Saved data entries:
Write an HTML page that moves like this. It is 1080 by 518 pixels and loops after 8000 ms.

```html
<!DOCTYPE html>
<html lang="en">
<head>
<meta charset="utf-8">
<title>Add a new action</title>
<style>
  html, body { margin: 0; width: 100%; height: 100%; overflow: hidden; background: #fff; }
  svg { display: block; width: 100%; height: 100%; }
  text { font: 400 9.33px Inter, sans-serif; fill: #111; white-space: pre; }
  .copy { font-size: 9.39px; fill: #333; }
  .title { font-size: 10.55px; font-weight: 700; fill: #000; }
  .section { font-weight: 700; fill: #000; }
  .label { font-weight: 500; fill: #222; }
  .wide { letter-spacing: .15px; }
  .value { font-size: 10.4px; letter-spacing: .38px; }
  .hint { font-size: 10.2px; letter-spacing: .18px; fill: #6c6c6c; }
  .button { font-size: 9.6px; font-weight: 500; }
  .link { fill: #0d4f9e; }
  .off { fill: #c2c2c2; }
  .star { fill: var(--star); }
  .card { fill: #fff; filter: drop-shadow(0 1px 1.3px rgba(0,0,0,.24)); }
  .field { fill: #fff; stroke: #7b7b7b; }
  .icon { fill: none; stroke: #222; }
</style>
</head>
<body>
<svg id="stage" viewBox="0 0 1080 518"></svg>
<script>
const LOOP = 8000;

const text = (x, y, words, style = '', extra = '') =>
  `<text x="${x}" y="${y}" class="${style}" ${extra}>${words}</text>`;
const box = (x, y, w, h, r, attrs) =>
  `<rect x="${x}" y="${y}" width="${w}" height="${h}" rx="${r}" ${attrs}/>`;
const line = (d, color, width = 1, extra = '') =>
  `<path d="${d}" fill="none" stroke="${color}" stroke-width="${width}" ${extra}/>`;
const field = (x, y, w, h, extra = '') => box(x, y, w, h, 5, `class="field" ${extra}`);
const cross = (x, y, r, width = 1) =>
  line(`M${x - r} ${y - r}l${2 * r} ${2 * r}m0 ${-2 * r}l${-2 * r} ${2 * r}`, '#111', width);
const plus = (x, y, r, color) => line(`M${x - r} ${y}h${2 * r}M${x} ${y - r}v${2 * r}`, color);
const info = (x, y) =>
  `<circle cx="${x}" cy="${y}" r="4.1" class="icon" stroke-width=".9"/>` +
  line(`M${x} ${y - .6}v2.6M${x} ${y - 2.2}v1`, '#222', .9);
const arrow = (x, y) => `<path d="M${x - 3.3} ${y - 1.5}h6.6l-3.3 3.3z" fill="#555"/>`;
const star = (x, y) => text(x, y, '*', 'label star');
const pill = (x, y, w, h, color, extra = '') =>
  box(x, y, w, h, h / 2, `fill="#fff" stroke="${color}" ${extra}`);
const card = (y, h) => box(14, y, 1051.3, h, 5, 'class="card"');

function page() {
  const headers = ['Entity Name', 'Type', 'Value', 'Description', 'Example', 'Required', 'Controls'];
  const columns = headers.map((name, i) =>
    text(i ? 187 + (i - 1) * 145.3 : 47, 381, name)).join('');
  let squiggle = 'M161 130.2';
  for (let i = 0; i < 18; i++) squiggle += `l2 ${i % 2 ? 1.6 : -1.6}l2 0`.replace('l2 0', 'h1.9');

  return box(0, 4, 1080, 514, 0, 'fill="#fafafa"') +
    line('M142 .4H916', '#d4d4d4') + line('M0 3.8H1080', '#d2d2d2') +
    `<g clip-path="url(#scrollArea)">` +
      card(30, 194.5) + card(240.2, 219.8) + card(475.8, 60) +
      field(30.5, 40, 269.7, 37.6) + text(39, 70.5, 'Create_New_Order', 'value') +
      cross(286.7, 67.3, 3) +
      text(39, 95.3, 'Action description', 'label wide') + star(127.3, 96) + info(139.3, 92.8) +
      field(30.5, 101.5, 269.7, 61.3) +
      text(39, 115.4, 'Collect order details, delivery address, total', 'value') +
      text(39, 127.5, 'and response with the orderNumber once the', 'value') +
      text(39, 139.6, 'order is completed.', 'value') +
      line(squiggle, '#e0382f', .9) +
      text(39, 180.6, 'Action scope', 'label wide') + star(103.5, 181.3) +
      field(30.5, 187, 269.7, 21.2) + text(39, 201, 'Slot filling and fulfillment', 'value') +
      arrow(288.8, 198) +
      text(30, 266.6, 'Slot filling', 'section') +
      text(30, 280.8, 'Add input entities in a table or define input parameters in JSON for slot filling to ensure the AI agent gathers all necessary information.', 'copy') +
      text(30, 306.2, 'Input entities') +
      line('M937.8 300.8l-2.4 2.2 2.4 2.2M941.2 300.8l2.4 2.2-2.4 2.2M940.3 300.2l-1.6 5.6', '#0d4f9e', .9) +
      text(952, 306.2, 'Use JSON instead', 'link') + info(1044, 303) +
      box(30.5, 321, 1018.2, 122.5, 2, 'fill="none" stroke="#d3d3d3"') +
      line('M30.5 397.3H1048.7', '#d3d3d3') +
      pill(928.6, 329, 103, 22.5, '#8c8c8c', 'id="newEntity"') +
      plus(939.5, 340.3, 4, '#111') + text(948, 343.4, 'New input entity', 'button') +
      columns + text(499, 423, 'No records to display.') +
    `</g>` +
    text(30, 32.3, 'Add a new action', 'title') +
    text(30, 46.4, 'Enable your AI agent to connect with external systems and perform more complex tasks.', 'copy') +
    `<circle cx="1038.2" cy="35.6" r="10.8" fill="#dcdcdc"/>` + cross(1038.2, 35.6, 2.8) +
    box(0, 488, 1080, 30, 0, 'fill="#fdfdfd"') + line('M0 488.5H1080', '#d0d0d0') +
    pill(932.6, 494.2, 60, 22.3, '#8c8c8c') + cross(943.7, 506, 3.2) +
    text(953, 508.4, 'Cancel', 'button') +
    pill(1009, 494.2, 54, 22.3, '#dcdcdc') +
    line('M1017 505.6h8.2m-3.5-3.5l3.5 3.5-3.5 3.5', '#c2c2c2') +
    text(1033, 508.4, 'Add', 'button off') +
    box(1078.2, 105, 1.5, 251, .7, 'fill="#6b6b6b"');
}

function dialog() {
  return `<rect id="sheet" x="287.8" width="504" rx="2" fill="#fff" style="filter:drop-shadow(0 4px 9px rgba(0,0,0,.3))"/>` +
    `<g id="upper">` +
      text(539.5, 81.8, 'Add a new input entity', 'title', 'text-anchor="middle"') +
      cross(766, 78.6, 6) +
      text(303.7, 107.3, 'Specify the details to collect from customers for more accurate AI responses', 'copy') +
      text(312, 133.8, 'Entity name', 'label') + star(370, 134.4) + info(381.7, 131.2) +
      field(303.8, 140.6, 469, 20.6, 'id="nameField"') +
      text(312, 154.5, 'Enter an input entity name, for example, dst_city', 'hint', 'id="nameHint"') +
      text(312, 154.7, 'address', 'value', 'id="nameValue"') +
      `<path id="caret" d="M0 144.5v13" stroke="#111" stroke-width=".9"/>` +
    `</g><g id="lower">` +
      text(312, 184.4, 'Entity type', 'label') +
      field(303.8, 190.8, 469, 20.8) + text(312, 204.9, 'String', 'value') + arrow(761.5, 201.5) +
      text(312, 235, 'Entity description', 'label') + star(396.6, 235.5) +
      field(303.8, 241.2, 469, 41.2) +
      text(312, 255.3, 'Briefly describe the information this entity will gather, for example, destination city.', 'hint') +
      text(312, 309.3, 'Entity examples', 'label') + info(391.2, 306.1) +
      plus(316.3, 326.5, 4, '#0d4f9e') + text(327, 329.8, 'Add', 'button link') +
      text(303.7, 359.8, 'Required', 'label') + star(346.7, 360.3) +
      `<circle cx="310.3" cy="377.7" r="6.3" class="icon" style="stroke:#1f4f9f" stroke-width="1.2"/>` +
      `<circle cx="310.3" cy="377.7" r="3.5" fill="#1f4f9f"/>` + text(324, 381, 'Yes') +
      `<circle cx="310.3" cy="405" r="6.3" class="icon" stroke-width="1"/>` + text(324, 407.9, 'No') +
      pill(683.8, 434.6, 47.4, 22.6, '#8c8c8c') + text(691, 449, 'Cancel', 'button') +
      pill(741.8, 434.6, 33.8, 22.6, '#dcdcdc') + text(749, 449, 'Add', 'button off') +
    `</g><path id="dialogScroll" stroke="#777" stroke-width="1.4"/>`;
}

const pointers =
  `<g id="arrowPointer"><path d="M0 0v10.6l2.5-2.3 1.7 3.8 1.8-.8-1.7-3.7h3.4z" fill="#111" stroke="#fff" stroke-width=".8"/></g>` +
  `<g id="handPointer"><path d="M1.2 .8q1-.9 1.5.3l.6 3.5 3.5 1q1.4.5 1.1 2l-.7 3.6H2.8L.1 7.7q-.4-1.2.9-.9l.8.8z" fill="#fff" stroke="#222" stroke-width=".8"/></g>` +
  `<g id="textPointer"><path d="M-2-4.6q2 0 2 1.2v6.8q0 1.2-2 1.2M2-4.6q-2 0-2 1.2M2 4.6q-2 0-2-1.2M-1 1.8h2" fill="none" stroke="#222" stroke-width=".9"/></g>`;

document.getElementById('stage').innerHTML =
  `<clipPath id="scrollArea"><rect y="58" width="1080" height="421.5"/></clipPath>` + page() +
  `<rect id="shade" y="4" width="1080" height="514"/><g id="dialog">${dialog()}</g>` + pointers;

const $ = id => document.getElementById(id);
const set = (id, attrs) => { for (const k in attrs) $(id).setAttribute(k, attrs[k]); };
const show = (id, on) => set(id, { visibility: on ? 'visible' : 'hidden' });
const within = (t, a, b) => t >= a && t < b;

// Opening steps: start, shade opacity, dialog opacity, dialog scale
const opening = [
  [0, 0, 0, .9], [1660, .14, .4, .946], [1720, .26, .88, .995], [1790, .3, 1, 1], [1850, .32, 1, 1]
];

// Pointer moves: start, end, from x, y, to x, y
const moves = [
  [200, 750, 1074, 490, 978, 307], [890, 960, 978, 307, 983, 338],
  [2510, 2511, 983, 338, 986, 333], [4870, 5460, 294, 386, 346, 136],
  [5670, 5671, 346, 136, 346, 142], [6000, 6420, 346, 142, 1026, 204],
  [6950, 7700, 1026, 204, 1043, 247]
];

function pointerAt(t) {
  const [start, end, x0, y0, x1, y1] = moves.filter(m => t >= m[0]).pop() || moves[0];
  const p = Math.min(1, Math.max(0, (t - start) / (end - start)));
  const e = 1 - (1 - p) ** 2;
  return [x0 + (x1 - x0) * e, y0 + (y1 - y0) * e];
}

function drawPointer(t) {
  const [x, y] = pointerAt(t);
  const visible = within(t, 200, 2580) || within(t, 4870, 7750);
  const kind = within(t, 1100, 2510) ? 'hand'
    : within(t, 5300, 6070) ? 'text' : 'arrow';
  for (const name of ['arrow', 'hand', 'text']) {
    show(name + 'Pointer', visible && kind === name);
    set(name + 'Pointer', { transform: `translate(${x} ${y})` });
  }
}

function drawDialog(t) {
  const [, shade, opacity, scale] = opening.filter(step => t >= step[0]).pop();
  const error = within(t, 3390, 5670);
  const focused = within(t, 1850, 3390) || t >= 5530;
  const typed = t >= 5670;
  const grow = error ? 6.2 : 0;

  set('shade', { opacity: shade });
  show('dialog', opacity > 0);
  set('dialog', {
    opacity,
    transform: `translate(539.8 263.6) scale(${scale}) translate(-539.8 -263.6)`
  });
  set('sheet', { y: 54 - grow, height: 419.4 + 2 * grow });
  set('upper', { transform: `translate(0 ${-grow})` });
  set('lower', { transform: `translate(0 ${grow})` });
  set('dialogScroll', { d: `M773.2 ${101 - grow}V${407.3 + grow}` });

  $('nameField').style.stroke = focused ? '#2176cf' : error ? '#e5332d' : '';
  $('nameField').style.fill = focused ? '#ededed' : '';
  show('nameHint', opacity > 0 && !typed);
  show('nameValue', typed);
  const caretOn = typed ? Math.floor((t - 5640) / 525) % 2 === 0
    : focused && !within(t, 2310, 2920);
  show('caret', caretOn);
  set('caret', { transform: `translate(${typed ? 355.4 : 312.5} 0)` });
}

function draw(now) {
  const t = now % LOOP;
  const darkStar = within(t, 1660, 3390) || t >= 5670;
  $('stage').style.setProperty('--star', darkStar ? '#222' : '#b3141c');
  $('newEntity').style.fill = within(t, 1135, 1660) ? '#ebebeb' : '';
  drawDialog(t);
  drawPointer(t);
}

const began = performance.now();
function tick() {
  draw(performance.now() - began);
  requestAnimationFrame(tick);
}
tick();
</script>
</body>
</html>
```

---

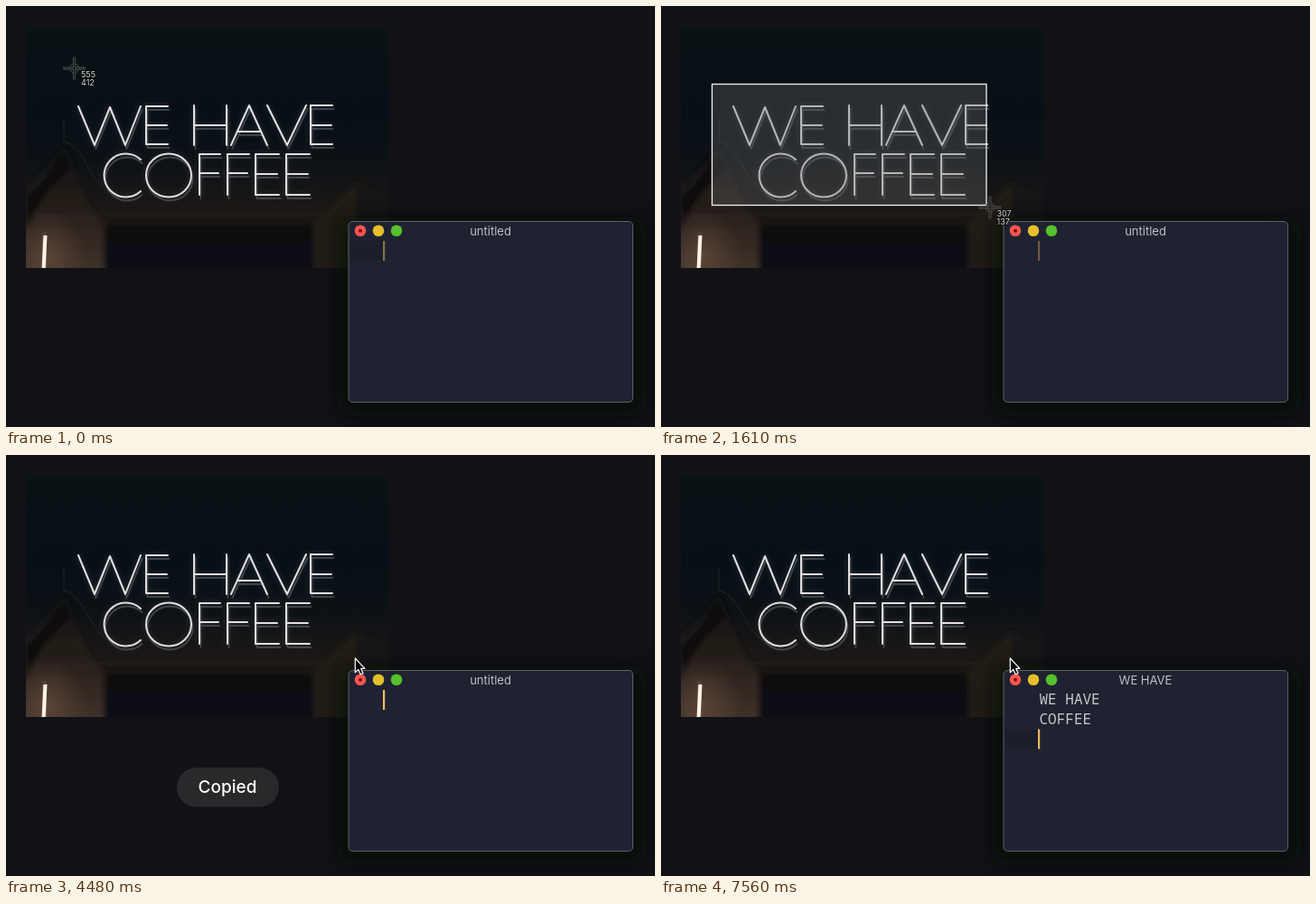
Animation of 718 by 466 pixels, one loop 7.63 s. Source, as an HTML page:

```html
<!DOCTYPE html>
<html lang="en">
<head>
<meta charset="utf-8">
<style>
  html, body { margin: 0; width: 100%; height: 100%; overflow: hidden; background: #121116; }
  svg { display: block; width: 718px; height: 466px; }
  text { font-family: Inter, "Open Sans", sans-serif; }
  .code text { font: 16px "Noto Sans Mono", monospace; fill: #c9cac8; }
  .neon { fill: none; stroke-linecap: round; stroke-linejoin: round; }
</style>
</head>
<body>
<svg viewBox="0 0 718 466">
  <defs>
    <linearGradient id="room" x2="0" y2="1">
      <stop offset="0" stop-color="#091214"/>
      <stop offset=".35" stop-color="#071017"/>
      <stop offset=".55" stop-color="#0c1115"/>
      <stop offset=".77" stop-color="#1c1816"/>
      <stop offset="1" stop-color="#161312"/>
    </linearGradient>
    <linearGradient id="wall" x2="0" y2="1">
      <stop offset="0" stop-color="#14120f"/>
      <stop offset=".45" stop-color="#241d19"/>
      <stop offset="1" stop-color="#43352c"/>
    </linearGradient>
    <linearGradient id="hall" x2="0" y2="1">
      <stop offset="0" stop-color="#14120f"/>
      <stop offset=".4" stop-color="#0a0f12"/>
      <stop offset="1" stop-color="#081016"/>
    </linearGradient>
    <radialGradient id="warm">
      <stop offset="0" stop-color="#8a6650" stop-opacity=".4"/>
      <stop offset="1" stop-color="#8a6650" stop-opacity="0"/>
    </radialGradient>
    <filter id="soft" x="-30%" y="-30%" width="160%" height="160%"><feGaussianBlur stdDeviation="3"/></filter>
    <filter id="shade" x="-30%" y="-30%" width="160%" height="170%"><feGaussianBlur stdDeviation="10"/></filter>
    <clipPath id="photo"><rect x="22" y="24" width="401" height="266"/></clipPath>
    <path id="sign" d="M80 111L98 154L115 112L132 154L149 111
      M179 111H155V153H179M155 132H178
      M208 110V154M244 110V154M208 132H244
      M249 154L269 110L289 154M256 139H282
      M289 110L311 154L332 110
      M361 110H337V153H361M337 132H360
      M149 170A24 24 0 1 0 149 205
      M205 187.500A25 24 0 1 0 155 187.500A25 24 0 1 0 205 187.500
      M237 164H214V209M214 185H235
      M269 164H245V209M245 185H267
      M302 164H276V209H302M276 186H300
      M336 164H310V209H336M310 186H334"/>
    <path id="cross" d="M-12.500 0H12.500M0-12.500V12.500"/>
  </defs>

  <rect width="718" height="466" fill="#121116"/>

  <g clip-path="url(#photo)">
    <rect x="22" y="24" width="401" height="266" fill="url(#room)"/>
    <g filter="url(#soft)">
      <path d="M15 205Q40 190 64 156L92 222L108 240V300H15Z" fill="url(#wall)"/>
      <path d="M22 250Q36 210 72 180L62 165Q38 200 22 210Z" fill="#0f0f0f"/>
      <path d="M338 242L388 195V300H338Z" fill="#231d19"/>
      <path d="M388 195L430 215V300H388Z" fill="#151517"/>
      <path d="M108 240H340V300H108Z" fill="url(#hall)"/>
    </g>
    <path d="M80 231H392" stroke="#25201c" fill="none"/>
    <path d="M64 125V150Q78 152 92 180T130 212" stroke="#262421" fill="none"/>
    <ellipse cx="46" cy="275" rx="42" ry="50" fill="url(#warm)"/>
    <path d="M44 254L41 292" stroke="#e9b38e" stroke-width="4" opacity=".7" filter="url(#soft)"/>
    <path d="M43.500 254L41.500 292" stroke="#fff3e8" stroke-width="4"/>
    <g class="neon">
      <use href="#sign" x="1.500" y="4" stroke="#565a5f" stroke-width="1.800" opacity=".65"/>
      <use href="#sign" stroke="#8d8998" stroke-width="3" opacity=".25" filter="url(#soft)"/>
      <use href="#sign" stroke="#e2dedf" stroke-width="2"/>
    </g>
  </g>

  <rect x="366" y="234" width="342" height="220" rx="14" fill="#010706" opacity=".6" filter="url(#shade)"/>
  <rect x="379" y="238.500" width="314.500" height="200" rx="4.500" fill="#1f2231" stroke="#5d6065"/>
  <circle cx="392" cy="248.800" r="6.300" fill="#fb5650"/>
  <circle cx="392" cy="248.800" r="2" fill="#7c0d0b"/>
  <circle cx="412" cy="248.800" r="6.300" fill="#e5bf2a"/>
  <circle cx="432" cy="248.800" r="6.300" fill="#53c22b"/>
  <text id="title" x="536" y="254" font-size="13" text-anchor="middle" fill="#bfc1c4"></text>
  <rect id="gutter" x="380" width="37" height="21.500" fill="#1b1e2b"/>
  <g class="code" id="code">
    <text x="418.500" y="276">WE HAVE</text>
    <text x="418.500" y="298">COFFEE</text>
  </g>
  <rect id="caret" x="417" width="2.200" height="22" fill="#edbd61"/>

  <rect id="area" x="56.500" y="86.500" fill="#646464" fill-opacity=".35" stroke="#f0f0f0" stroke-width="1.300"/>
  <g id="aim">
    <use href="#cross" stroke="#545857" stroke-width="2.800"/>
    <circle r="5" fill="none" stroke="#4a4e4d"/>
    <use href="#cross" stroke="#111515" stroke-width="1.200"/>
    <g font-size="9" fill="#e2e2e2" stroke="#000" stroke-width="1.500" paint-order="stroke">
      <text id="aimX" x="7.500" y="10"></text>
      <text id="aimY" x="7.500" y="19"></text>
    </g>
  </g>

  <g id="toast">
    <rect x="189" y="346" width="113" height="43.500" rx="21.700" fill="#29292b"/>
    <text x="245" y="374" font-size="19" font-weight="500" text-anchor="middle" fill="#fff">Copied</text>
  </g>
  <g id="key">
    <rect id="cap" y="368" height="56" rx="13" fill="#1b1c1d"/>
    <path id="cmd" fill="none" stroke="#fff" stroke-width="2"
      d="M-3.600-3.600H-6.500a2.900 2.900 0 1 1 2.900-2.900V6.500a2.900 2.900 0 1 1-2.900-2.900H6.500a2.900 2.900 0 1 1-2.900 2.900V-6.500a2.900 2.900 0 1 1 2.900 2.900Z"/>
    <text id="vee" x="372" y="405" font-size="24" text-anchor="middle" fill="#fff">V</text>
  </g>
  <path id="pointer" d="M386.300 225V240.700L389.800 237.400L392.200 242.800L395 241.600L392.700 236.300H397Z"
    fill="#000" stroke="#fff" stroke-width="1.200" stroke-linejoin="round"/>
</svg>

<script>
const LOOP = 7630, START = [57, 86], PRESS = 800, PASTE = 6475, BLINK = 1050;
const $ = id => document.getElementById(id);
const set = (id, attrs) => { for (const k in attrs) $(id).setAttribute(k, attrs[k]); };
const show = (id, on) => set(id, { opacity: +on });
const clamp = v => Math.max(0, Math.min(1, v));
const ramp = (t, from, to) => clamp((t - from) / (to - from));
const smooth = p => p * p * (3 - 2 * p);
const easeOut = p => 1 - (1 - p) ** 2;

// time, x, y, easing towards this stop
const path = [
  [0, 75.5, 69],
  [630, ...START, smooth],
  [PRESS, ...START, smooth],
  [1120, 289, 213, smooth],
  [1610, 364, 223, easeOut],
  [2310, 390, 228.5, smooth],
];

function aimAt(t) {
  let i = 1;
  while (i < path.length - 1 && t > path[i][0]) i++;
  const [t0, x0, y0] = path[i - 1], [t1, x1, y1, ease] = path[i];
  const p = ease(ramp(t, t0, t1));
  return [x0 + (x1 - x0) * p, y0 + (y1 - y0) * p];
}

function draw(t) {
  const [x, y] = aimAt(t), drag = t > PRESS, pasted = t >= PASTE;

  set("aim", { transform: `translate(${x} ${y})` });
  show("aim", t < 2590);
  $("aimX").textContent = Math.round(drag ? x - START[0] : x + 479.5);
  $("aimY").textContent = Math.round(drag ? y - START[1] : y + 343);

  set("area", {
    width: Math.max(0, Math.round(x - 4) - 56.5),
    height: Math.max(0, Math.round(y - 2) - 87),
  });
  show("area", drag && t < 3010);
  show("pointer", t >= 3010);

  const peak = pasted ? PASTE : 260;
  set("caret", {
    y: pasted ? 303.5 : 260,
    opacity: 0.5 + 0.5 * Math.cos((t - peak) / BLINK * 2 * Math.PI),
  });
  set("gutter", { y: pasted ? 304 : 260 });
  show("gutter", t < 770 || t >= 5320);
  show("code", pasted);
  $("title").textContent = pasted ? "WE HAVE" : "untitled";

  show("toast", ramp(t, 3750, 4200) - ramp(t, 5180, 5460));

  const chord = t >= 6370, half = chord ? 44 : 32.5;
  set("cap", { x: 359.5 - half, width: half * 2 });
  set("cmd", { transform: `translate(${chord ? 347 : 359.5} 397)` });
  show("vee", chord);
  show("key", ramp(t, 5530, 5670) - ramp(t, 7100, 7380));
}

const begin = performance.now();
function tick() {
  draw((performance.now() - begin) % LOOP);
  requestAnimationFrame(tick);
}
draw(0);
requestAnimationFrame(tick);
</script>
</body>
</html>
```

__What this task involves__:
Each line carrying the string "size" should be copied out from the entries.

__Your solution__:
  .copy { font-size: 9.39px; fill: #333; }
  .title { font-size: 10.55px; font-weight: 700; fill: #000; }
  .value { font-size: 10.4px; letter-spacing: .38px; }
  .hint { font-size: 10.2px; letter-spacing: .18px; fill: #6c6c6c; }
  .button { font-size: 9.6px; font-weight: 500; }
  <text id="title" x="536" y="254" font-size="13" text-anchor="middle" fill="#bfc1c4"></text>
    <g font-size="9" fill="#e2e2e2" stroke="#000" stroke-width="1.500" paint-order="stroke">
    <text x="245" y="374" font-size="19" font-weight="500" text-anchor="middle" fill="#fff">Copied</text>
    <text id="vee" x="372" y="405" font-size="24" text-anchor="middle" fill="#fff">V</text>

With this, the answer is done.